North Dakota law requires that the lender give the borrower no less than 30 days notice of their intent to foreclose prior to beginning foreclosure proceedings. If the borrower cannot be located, the lender will need to publish a notice of their intent to foreclose.
After the pre-foreclosure notice is given, the lender can file the appropriate documents in court to begin the foreclosure. The court assesses the amount of the borrower’s debt and gives them a short time to pay. If the borrower fails to pay the debt within the specified timeframe, the property goes up for sale, as advertised by the court clerk.
The borrower can stop the process and reinstate the loan by paying the delinquent amount within the 30-day period prior to foreclosure.
Notice of Sale / Auction
It takes about two months to properly publish and advertise the foreclosure sale. Notice of sale is provided to the borrower and published in the county newspaper, with the last publication occurring at least 10 days before the date of the sale.

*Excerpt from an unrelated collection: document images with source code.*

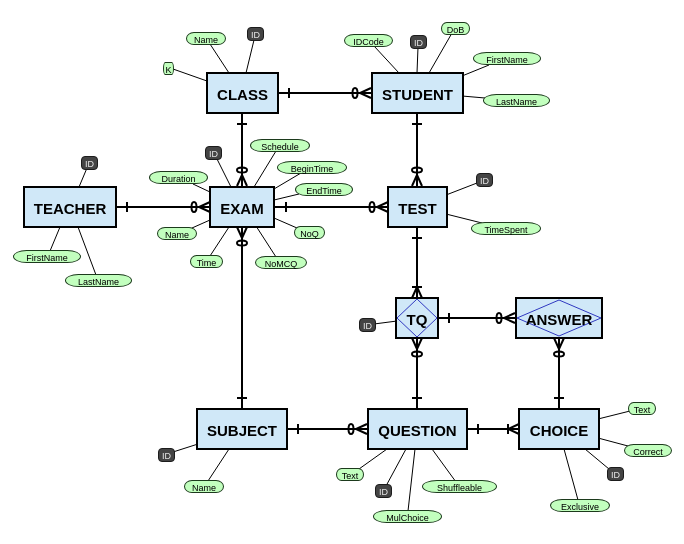
<!DOCTYPE html>
<html lang="en">
<head>
<meta charset="utf-8">
<title>Exam entity relationship diagram</title>
<style>
  :root {
    --paper: #ffffff;
    --ink: #000000;
    --entity: #d0e8f8;
    --attribute: #c2ffbe;
    --attribute-edge: #1c3a1c;
    --key: #444444;
    --key-edge: #1c1c1c;
    --key-text: #f2f2f2;
    --diamond: #3038c0;
  }
  * { box-sizing: border-box; }
  body { margin: 0; background: var(--paper); overflow: hidden; }
  .diagram {
    position: relative;
    width: 684px;
    height: 544px;
    overflow: hidden;
    background: var(--paper);
    color: var(--ink);
    font-family: "Liberation Sans", Arial, sans-serif;
  }
  .connections { position: absolute; inset: 0; }
  .relations, .relations use { stroke: var(--ink); stroke-width: 2; fill: none; }
  .links { stroke: var(--ink); stroke-width: 1; }
  .entity, .attribute {
    position: absolute;
    left: var(--x);
    top: var(--y);
    width: var(--w);
    display: flex;
    align-items: center;
    justify-content: center;
    white-space: nowrap;
  }
  .entity {
    height: 42px;
    padding-top: 3px;
    border: 2px solid var(--ink);
    background: var(--entity);
    font-size: 15px;
    font-weight: 700;
  }
  .entity span { position: relative; }
  .entity svg { position: absolute; left: 0; top: 0; width: 100%; height: 100%; }
  .entity polygon { fill: none; stroke: var(--diamond); stroke-width: 1; }
  .attribute {
    height: 13px;
    padding-top: 2px;
    border: 1px solid var(--attribute-edge);
    border-radius: 20% / 50%;
    background: var(--attribute);
    font-size: 9px;
    line-height: 10px;
  }
  .key {
    width: 17px;
    height: 14px;
    border-color: var(--key-edge);
    border-radius: 4px;
    background: var(--key);
    color: var(--key-text);
  }
</style>
</head>
<body>
<main class="diagram">
  <svg class="connections" width="684" height="544" viewBox="0 0 684 544" aria-hidden="true">
    <defs>
      <path id="one" d="M11-5V5"/>
      <path id="fork" d="M0-5L11 0L0 5"/>
      <g id="many"><use href="#fork"/><ellipse cx="16" cy="0" rx="2.5" ry="5"/></g>
      <g id="some"><use href="#fork"/><use href="#one"/></g>
    </defs>

    <g class="links">
      <line x1="210" y1="44" x2="229" y2="73"/>
      <line x1="254" y1="40" x2="246" y2="73"/>
      <line x1="173" y1="69" x2="207" y2="81"/>
      <line x1="374" y1="46" x2="399" y2="73"/>
      <line x1="418" y1="47" x2="417" y2="73"/>
      <line x1="452" y1="33" x2="429" y2="73"/>
      <line x1="489" y1="65" x2="462" y2="76"/>
      <line x1="485" y1="98" x2="462" y2="96"/>
      <line x1="87" y1="168" x2="79" y2="187"/>
      <line x1="60" y1="227" x2="50" y2="251"/>
      <line x1="78" y1="227" x2="96" y2="275"/>
      <line x1="217" y1="159" x2="231" y2="187"/>
      <line x1="276" y1="151" x2="254" y2="187"/>
      <line x1="301" y1="173" x2="274" y2="189"/>
      <line x1="299" y1="194" x2="274" y2="200"/>
      <line x1="193" y1="184" x2="210" y2="192"/>
      <line x1="192" y1="228" x2="210" y2="220"/>
      <line x1="210" y1="256" x2="229" y2="227"/>
      <line x1="276" y1="257" x2="256" y2="226"/>
      <line x1="297" y1="228" x2="274" y2="218"/>
      <line x1="477" y1="183" x2="446" y2="195"/>
      <line x1="482" y1="223" x2="446" y2="214"/>
      <line x1="374" y1="324" x2="397" y2="321"/>
      <line x1="630" y1="411" x2="598" y2="419"/>
      <line x1="628" y1="446" x2="598" y2="438"/>
      <line x1="609" y1="469" x2="585" y2="449"/>
      <line x1="578" y1="500" x2="564" y2="449"/>
      <line x1="359" y1="469" x2="387" y2="449"/>
      <line x1="386" y1="486" x2="406" y2="449"/>
      <line x1="408" y1="511" x2="415" y2="449"/>
      <line x1="456" y1="482" x2="432" y2="449"/>
      <line x1="173" y1="452" x2="198" y2="444"/>
      <line x1="208" y1="481" x2="229" y2="449"/>
    </g>

    <g class="relations">
      <path d="M278 93H371M116 207H209M275 207H387M439 318H515M288 429H367M468 429H519"/>
      <path d="M242 113V186M242 227V408M417 113V186M417 227V297M417 339V408M559 339V408"/>
      <use href="#one" transform="translate(278 93)"/>
      <use href="#many" transform="translate(371 93) rotate(180)"/>
      <use href="#one" transform="translate(116 207)"/>
      <use href="#many" transform="translate(210 207) rotate(180)"/>
      <use href="#one" transform="translate(275 207)"/>
      <use href="#many" transform="translate(388 207) rotate(180)"/>
      <use href="#one" transform="translate(438 318)"/>
      <use href="#many" transform="translate(515 318) rotate(180)"/>
      <use href="#one" transform="translate(287 429)"/>
      <use href="#many" transform="translate(367 429) rotate(180)"/>
      <use href="#one" transform="translate(467 429)"/>
      <use href="#some" transform="translate(519 429) rotate(180)"/>
      <use href="#one" transform="translate(242 113) rotate(90)"/>
      <use href="#many" transform="translate(242 186) rotate(-90)"/>
      <use href="#many" transform="translate(242 227) rotate(90)"/>
      <use href="#one" transform="translate(242 409) rotate(-90)"/>
      <use href="#one" transform="translate(417 113) rotate(90)"/>
      <use href="#many" transform="translate(417 186) rotate(-90)"/>
      <use href="#one" transform="translate(417 227) rotate(90)"/>
      <use href="#some" transform="translate(417 298) rotate(-90)"/>
      <use href="#many" transform="translate(417 338) rotate(90)"/>
      <use href="#one" transform="translate(417 409) rotate(-90)"/>
      <use href="#many" transform="translate(559 338) rotate(90)"/>
      <use href="#one" transform="translate(559 409) rotate(-90)"/>
    </g>
  </svg>

  <div class="entity" style="--x:206px;--y:72px;--w:73px"><span>CLASS</span></div>
  <div class="attribute" style="--x:186px;--y:32px;--w:40px">Name</div>
  <div class="attribute key" style="--x:247px;--y:27px">ID</div>
  <div class="attribute" style="--x:163px;--y:62px;--w:11px">K</div>

  <div class="entity" style="--x:371px;--y:72px;--w:93px"><span>STUDENT</span></div>
  <div class="attribute" style="--x:344px;--y:34px;--w:49px">IDCode</div>
  <div class="attribute key" style="--x:410px;--y:35px">ID</div>
  <div class="attribute" style="--x:441px;--y:22px;--w:29px">DoB</div>
  <div class="attribute" style="--x:473px;--y:52px;--w:68px">FirstName</div>
  <div class="attribute" style="--x:483px;--y:94px;--w:67px">LastName</div>

  <div class="entity" style="--x:23px;--y:186px;--w:94px"><span>TEACHER</span></div>
  <div class="attribute key" style="--x:81px;--y:156px">ID</div>
  <div class="attribute" style="--x:13px;--y:250px;--w:68px">FirstName</div>
  <div class="attribute" style="--x:65px;--y:274px;--w:67px">LastName</div>

  <div class="entity" style="--x:209px;--y:186px;--w:66px"><span>EXAM</span></div>
  <div class="attribute key" style="--x:205px;--y:146px">ID</div>
  <div class="attribute" style="--x:250px;--y:139px;--w:60px">Schedule</div>
  <div class="attribute" style="--x:277px;--y:161px;--w:70px">BeginTime</div>
  <div class="attribute" style="--x:295px;--y:183px;--w:58px">EndTime</div>
  <div class="attribute" style="--x:149px;--y:171px;--w:59px">Duration</div>
  <div class="attribute" style="--x:157px;--y:227px;--w:40px">Name</div>
  <div class="attribute" style="--x:190px;--y:255px;--w:33px">Time</div>
  <div class="attribute" style="--x:255px;--y:256px;--w:52px">NoMCQ</div>
  <div class="attribute" style="--x:294px;--y:226px;--w:31px">NoQ</div>

  <div class="entity" style="--x:387px;--y:186px;--w:61px"><span>TEST</span></div>
  <div class="attribute key" style="--x:476px;--y:173px">ID</div>
  <div class="attribute" style="--x:471px;--y:222px;--w:70px">TimeSpent</div>

  <div class="entity" style="--x:395px;--y:297px;--w:44px">
    <svg viewBox="0 0 40 38" aria-hidden="true"><polygon points="0,19 20,0 40,19 20,38"/></svg>
    <span>TQ</span>
  </div>
  <div class="attribute key" style="--x:359px;--y:318px">ID</div>

  <div class="entity" style="--x:515px;--y:297px;--w:88px">
    <svg viewBox="0 0 84 38" aria-hidden="true"><polygon points="0,19 42,1 84,19 42,37"/></svg>
    <span>ANSWER</span>
  </div>

  <div class="entity" style="--x:196px;--y:408px;--w:92px"><span>SUBJECT</span></div>
  <div class="attribute key" style="--x:158px;--y:448px">ID</div>
  <div class="attribute" style="--x:184px;--y:480px;--w:40px">Name</div>

  <div class="entity" style="--x:367px;--y:408px;--w:101px"><span>QUESTION</span></div>
  <div class="attribute" style="--x:336px;--y:468px;--w:28px">Text</div>
  <div class="attribute key" style="--x:375px;--y:484px">ID</div>
  <div class="attribute" style="--x:373px;--y:510px;--w:69px">MulChoice</div>
  <div class="attribute" style="--x:422px;--y:480px;--w:75px">Shuffleable</div>

  <div class="entity" style="--x:518px;--y:408px;--w:82px"><span>CHOICE</span></div>
  <div class="attribute" style="--x:628px;--y:402px;--w:28px">Text</div>
  <div class="attribute" style="--x:624px;--y:444px;--w:48px">Correct</div>
  <div class="attribute key" style="--x:607px;--y:467px">ID</div>
  <div class="attribute" style="--x:550px;--y:499px;--w:60px">Exclusive</div>
</main>
</body>
</html>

Foreclosure sales in North Dakota are made by public auction by the county sheriff or his deputy. The property is sold to the highest bidder, and the winning bidder must pay in cash at the auction. The winning bidder is awarded a certificate of sale until the borrower’s redemption period has ended. Following the redemption period, which is typically six months, the sheriff transfers ownership to the winning bidder.